I’d say it’s been quite a year, but I’m not so sure. You see, this is my first time around the block at Osgoode, and I’ve got no point of comparison. Ask me again in March 2013, and I’ll tell you what kind of year 2011-12 was. Nonetheless, I think I can make a few objective statements about our collective experience that began seven months ago.
We have a badass new building
Granted, I never saw the old Osgoode, but I’ve been told that the new facilities actually improve the educational experience so much that anyone graduating before 2014 is going to have an asterisk on their diploma, corresponding to a footnote: “this graduate spent a significant amount of study time in undergraduate library facilities, rendering them prone to public displays of affection and noisy food consumption while conducting research.”
To be fair, I’ve also been told that my own diploma will contain a warning that due to the amount of time spent in the new Osgoode library, I am no longer able to conduct research during daylight hours without wearing NASA-grade sunglasses.
Of course, I would be remiss if I did not point out that the building would be infinitely more badass if it were actually finished.
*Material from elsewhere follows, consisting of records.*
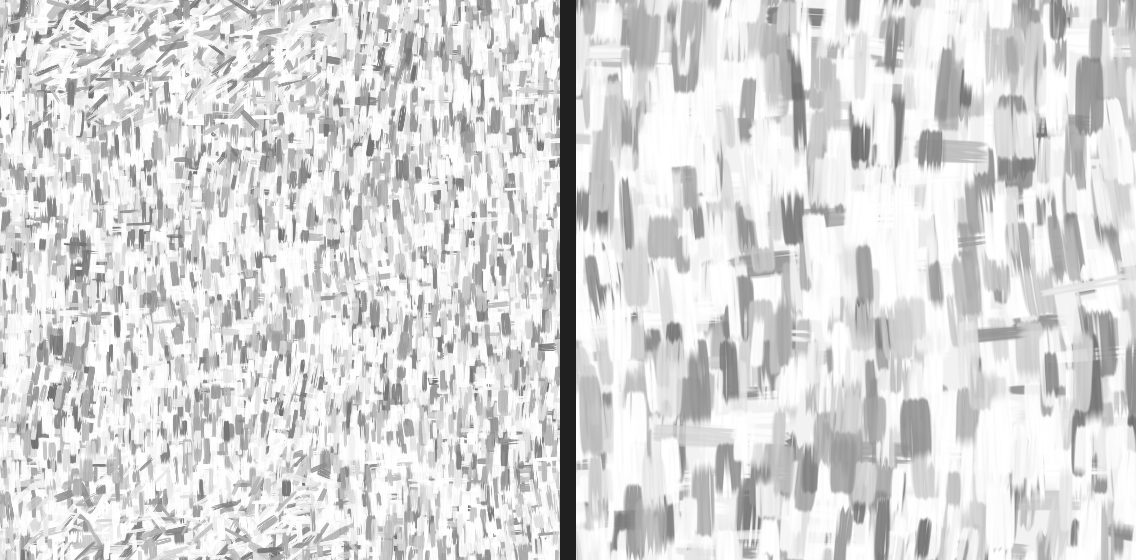
Left, the full canvas; right, a detail of the centre.
Reproduce this texture procedurally as a Shadertoy shader.

```glsl
// Tiling field of short, dry grey and white brush strokes, mostly upright.

const float TAU = 6.283185;

// Three random values in 0..1 for an integer cell and layer
vec3 hash3(ivec3 cell) {
    uvec3 v = uvec3(cell) * 1664525u + 1013904223u;
    v.x += v.y * v.z; v.y += v.z * v.x; v.z += v.x * v.y;
    v ^= v >> 16u;
    v.x += v.y * v.z; v.y += v.z * v.x; v.z += v.x * v.y;
    return vec3(v >> 8u) / 16777216.0;
}

float cornerSlope(ivec2 corner, vec2 offset, int period) {
    ivec2 wrapped = ((corner % period) + period) % period;
    float angle = TAU * hash3(ivec3(wrapped, 91)).x;
    return dot(vec2(cos(angle), sin(angle)), offset);
}

// Gradient noise that wraps after a whole number of cells
float gradientNoise(vec2 p, int period) {
    ivec2 i = ivec2(floor(p));
    vec2 f = fract(p);
    vec2 s = f * f * f * (f * (f * 6.0 - 15.0) + 10.0);
    float low = mix(cornerSlope(i, f, period),
                    cornerSlope(i + ivec2(1, 0), f - vec2(1, 0), period), s.x);
    float high = mix(cornerSlope(i + ivec2(0, 1), f - vec2(0, 1), period),
                     cornerSlope(i + ivec2(1, 1), f - vec2(1, 1), period), s.x);
    return mix(low, high, s.y);
}

// Lean from upright: calm in most places, tumbling around the lower left corner
float strokeAngle(vec2 centre, float flow, vec3 rnd, float crossChance) {
    float tumble = smoothstep(0.1, 0.8, cos(TAU * (centre.y + 0.03)) + 0.5 * flow)
                 * smoothstep(-0.5, 0.3, cos(TAU * (centre.x - 0.33)));
    float angle = (rnd.x - 0.5) * 0.14 + 0.7 * flow * abs(flow);
    if (rnd.y < crossChance) angle += TAU * 0.25;
    if (rnd.z < 0.75 * tumble) {
        angle = 1.0 + (rnd.x - 0.5) * 1.3;
        if (rnd.y > 0.82) angle = -angle;
    }
    return angle;
}

// Paint one stroke over the tone below; p is across and along the stroke
float paintStroke(float below, vec2 p, vec2 halfSize, float tone, vec3 rnd) {
    float bristle = gradientNoise(vec2(p.x * 420.0, p.y * 22.0) + rnd.xy * 400.0, 512);
    float along = p.y / halfSize.y;
    float side = halfSize.x * (1.0 - 0.35 * pow(abs(along), 4.0))
               - abs(p.x) + 0.0016 * bristle;

    // One end is dabbed on, the other is dragged out dry
    float drag = smoothstep(-0.3, 0.6, rnd.z < 0.5 ? along : -along);
    float ragged = (0.5 + bristle) * mix(0.002, 0.012, drag * rnd.x);
    float end = halfSize.y - abs(p.y) - ragged;

    float edge = max(0.002, 1.2 / iResolution.y);
    float cover = smoothstep(0.0, edge, side)
                * smoothstep(0.0, mix(0.003, 0.012, drag * rnd.y), end);
    float dryness = 0.6 * rnd.x * (0.35 + 0.65 * drag);
    cover *= smoothstep(-0.65, -0.2, bristle - dryness + 0.15);
    cover *= mix(0.75, 1.0, rnd.y);
    return mix(below, min(tone + 0.06 * bristle, 1.0), cover);
}

void mainImage(out vec4 fragColor, in vec2 fragCoord) {
    vec2 uv = fragCoord / iResolution.xy;
    const int CELLS = 28;
    float size = float(CELLS);
    float tone = 0.95;

    // Stacked layers of jittered cells, each holding one stroke
    for (int layer = 0; layer < 10; layer++) {
        vec2 shift = hash3(ivec3(layer, 7, 300)).xy;
        ivec2 home = ivec2(floor(uv * size + shift));
        for (int k = 0; k < 9; k++) {
            ivec2 cell = home + ivec2(k % 3 - 1, k / 3 - 1);
            ivec2 wrapped = (cell + CELLS) % CELLS;
            vec3 place = hash3(ivec3(wrapped, layer));
            vec2 centre = (vec2(cell) + place.xy - shift) / size;
            vec2 delta = uv - centre;
            if (dot(delta, delta) > 0.0013) continue;

            vec3 look = hash3(ivec3(wrapped, layer + 20));
            vec3 turn = hash3(ivec3(wrapped, layer + 40));
            float flow = gradientNoise(centre * 5.0, 5);
            float angle = strokeAngle(centre, flow, turn, layer < 5 ? 0.25 : 0.04);
            vec2 axis = vec2(sin(angle), cos(angle));
            vec2 p = vec2(dot(delta, vec2(axis.y, -axis.x)), dot(delta, axis));

            vec2 halfSize = vec2(mix(0.0045, 0.0105, look.x * look.x),
                                 mix(0.015, 0.029, look.y));
            if (abs(angle) > 0.4) halfSize *= vec2(0.85, 1.15);

            // Two fifths are white, the rest fall off towards mid grey
            float depth = clamp((place.z + 0.12 * flow - 0.4) / 0.6, 0.0, 1.0);
            float paint = 1.0 - 0.56 * pow(depth, 1.1);
            tone = paintStroke(tone, p, halfSize, paint, vec3(look.z, turn.z, turn.y));
        }
    }
    fragColor = vec4(vec3(tone), 1.0);
}
```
While the number of loose ends has steadily declined since the “grand opening” event in the fall, there remain a few blemishes on the pristine new environment. For one thing, the graduating class composites have been hung up and taken down at least twice, for no discernible reason. Also, the double glass door entrance next to the JCR has proven fickle indeed, being locked on an entirely haphazard schedule, and, more recently, malfunctioning in such a way that may eventually result in a broken window.
Don’t get me wrong; I am more than satisfied with the impressive new facility. But unfinished is unfinished. War and Peace, despite being a massive tome by all accounts, is nonetheless rendered incomplete when some asshole tears page 297 out. Think about that next time you use the glass door.
We have a badass new bursary
I never met Wendy Babcock. From what I’ve learned from others, she was a woman of exceptional motivation and character. Despite not knowing her, I’m sure she would be pleased that so many people have made such an effort to raise funds in her name for the pursuit of social justice. It’s been great to have a charitable cause that directly impacts the Osgoode community. It’s something I never think twice about giving to.
I don’t want to speak too soon regarding the fundraising goal, but even the preliminary numbers I’ve heard through the grapevine are impressive for a student body the size of Osgoode, thanks in large part, I am sure, to the various events in the JCR. Turns out beer is the best way to get donations. Who knew?
We made some badass new lawyers
Third-year students, from the perspective of a first-year student, are smug and just a little too comfortable around Osgoode, what with their fancy jobs and lackadaisical attitude toward class attendance. Ok, not all of them, and not all the time. I suppose a few of them were at least partially responsible for such fabulous things as O-Week, getting the JCR open, Mock Trial, Dean’s Formal, and the Obiter Dicta. To think that in just a short while the masterminds of Osgoode debauchery will be real lawyers boggles the mind. Congratulations on finishing the law school gauntlet, and best of luck to you all. Now get out of here.
We lost a professor
Big news this Monday – erstwhile professor of Torts (and presumably some other things) Craig Scott is off to Parliament Hill to represent the people of Toronto-Danforth. Following in the footsteps of a bevy of other legal professionals, Professor Scott is living the dream – instead of playing by the rules every day like other lawyers, he gets to help make the rules. Congratulations, and watch for slow-moving Senators.
If I may be so presumptuous, I offer the following words of warning to Canada’s newest MP: stay away from the sandwiches in committee meetings, they’re dry. Go for the cookies instead.
We talked about the weather a lot
I’ve never before sat outdoors on St. Patrick’s Day wearing shorts, a Tilley hat, and aviators. This was a positive experience for me. Nor have I ever seen Canadian snowfall fail so completely at accumulating to havoc-wreaking levels. This was disappointing. I refuse to engage in a debate about anthropogenic climate change, so I offer my own explanation: the apocalypse. Some of you may remember my January prediction – based on highly scientific polling – that Earth is going to explode in December. I can only assume that the strange weather patterns we’re experiencing are a direct result of our planet pulling some Hollywood stunt like altering its orbit or axis. Why is nobody else concerned about this?
I can’t possibly hope to mention everything that happened this year, and my deadline is fast approaching, so I’ll just quit now. Nevertheless, I’m confident that once I have a point of comparison next year I’ll be able to say that 2011-12 at Osgoode Hall was a good time, to say the least. And if it turns out that all of the things above constitute “just another year,” then I’m in for quite a ride indeed. Stay unreasonable, Ozzies.